The European Territorial Cooperation programme (Interreg) is a long-standing instrument of EU cohesion policy aimed at encouraging economic growth in border areas. According to a report from the European Court of Auditors (ECA), the cooperation programmes financed through Interreg had clear strategies for tackling existing cross-border challenges. However, several weaknesses in the implementation of the Interreg programmes and in their monitoring limited the potential to unlock the capacity of the adjacent regions they covered.
Border regions often perform less well economically than other regions within Member States. The EU has put programmes in place to reduce disparities in wealth and development between its regions. One such programme is Interreg, which aims at helping border regions to fulfil their economic potential while fostering solidarity between citizens of different nations. Interreg’s total budget for the 2014-2020 programme period was €10.1 billion. Over €6 billion was used to finance projects associated with internal borders – around 24 000 projects financed through 53 cooperation programmes, covering 59 % of the EU’s land area and 48 % of its population.
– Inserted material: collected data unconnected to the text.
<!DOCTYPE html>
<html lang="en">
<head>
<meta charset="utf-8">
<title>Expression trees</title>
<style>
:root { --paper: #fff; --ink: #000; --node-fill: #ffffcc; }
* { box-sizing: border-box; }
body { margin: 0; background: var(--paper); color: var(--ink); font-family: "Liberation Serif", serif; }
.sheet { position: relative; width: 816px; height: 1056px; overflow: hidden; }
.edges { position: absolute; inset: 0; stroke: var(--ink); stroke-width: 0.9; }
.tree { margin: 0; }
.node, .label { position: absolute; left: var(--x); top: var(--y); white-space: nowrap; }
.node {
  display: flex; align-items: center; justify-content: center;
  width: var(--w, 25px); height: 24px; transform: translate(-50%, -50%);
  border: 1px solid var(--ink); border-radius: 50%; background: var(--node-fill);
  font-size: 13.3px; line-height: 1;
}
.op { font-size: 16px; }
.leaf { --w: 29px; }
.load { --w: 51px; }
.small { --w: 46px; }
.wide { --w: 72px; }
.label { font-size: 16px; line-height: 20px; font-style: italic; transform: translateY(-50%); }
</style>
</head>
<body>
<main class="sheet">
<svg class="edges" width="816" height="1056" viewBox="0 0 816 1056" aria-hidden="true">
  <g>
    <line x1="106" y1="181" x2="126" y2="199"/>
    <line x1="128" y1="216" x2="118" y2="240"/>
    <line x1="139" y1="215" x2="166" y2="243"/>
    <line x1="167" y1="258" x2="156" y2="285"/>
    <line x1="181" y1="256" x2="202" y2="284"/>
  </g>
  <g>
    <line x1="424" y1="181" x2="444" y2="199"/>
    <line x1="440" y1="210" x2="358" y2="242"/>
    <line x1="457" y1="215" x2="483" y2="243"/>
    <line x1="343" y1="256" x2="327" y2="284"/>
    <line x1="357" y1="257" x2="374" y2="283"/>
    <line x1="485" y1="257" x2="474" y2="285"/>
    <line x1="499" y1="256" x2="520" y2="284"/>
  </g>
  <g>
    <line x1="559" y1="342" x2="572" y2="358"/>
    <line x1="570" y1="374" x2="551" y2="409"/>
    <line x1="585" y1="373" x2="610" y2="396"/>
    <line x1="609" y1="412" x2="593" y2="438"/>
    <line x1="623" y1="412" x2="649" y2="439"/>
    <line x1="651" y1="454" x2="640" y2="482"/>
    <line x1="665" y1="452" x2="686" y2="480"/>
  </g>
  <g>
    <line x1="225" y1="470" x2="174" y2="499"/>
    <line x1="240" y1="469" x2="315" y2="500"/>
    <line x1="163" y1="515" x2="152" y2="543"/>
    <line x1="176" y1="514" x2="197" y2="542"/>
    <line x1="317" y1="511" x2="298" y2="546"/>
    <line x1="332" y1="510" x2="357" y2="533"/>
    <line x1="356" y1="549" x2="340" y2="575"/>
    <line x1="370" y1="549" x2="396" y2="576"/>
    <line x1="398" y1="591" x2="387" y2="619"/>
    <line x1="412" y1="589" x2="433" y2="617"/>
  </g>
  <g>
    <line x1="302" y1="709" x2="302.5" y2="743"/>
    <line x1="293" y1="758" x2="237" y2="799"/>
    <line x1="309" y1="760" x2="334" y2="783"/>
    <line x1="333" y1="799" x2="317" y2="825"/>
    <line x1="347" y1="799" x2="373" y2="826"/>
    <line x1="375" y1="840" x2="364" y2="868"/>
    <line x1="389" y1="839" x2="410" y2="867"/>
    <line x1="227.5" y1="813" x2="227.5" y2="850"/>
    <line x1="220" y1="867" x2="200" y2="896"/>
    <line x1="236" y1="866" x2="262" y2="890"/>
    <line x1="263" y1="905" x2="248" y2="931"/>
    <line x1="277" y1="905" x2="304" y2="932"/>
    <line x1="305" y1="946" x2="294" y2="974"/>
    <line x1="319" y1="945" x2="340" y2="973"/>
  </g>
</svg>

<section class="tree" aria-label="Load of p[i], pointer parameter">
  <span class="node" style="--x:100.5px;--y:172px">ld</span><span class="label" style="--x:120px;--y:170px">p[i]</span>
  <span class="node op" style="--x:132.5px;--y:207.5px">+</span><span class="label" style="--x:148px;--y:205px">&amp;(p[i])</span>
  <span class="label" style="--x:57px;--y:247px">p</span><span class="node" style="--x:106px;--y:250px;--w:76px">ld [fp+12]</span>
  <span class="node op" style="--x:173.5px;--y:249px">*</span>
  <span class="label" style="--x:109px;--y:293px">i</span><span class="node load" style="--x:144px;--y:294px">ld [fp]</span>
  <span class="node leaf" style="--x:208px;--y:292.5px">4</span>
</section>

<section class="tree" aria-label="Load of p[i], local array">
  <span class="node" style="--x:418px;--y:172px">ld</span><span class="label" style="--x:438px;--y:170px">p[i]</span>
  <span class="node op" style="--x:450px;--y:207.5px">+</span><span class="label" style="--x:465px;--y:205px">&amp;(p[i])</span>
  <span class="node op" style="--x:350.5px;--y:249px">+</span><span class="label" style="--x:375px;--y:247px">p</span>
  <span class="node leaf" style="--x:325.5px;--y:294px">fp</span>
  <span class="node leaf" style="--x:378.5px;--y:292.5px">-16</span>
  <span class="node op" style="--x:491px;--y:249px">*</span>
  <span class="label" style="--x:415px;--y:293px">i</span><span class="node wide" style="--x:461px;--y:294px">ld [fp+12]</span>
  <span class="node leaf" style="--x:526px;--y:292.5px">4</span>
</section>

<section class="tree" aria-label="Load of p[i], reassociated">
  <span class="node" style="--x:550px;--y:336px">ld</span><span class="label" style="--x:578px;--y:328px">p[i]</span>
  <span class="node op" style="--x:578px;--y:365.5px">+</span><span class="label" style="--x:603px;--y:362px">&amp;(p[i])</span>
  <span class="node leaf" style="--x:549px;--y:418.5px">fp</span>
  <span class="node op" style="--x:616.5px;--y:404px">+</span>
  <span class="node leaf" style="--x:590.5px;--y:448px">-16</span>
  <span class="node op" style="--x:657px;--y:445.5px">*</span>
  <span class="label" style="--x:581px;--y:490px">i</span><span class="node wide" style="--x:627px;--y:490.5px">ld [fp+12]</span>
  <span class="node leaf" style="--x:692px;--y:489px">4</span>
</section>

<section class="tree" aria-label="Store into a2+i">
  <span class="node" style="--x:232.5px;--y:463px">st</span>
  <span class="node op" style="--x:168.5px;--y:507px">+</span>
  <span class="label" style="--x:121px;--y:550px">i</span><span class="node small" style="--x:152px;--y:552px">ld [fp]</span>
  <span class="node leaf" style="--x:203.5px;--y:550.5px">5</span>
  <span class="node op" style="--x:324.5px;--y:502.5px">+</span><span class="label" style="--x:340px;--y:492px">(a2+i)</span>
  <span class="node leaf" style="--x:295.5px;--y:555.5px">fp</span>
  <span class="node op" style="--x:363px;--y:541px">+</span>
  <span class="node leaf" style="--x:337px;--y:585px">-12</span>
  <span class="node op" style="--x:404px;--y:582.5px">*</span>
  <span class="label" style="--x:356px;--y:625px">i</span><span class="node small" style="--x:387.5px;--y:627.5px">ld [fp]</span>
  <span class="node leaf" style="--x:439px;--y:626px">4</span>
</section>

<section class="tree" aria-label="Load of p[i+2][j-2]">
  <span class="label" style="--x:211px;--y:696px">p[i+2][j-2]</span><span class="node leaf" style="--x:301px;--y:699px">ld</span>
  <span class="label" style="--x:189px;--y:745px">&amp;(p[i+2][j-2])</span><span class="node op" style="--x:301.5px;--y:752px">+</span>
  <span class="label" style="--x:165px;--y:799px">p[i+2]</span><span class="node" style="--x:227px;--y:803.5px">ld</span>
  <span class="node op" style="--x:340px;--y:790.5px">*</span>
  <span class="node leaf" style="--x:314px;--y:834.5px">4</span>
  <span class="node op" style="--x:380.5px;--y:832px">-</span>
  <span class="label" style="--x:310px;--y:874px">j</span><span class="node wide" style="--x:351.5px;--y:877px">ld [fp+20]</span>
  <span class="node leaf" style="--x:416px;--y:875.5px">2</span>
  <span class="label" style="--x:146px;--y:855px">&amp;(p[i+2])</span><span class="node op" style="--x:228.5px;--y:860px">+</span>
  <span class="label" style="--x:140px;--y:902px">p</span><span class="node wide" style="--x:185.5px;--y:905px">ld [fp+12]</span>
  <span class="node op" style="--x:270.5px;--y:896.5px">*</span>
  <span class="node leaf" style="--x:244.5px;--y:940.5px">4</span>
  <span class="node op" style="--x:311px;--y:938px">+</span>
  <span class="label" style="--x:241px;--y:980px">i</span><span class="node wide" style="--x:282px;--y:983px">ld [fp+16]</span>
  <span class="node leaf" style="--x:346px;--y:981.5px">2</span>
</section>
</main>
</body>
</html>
“Although the EU provides specific funding for the economic growth of border areas, their potential has not yet been fully unlocked,” said Ladislav Balko, the member of the European Court of Auditors responsible for the report. “For the implementation of the 2021-2027 programme period, we recommend that cooperation programmes should be focused better, and that a merit-based approach should be used in ranking projects to be financed”.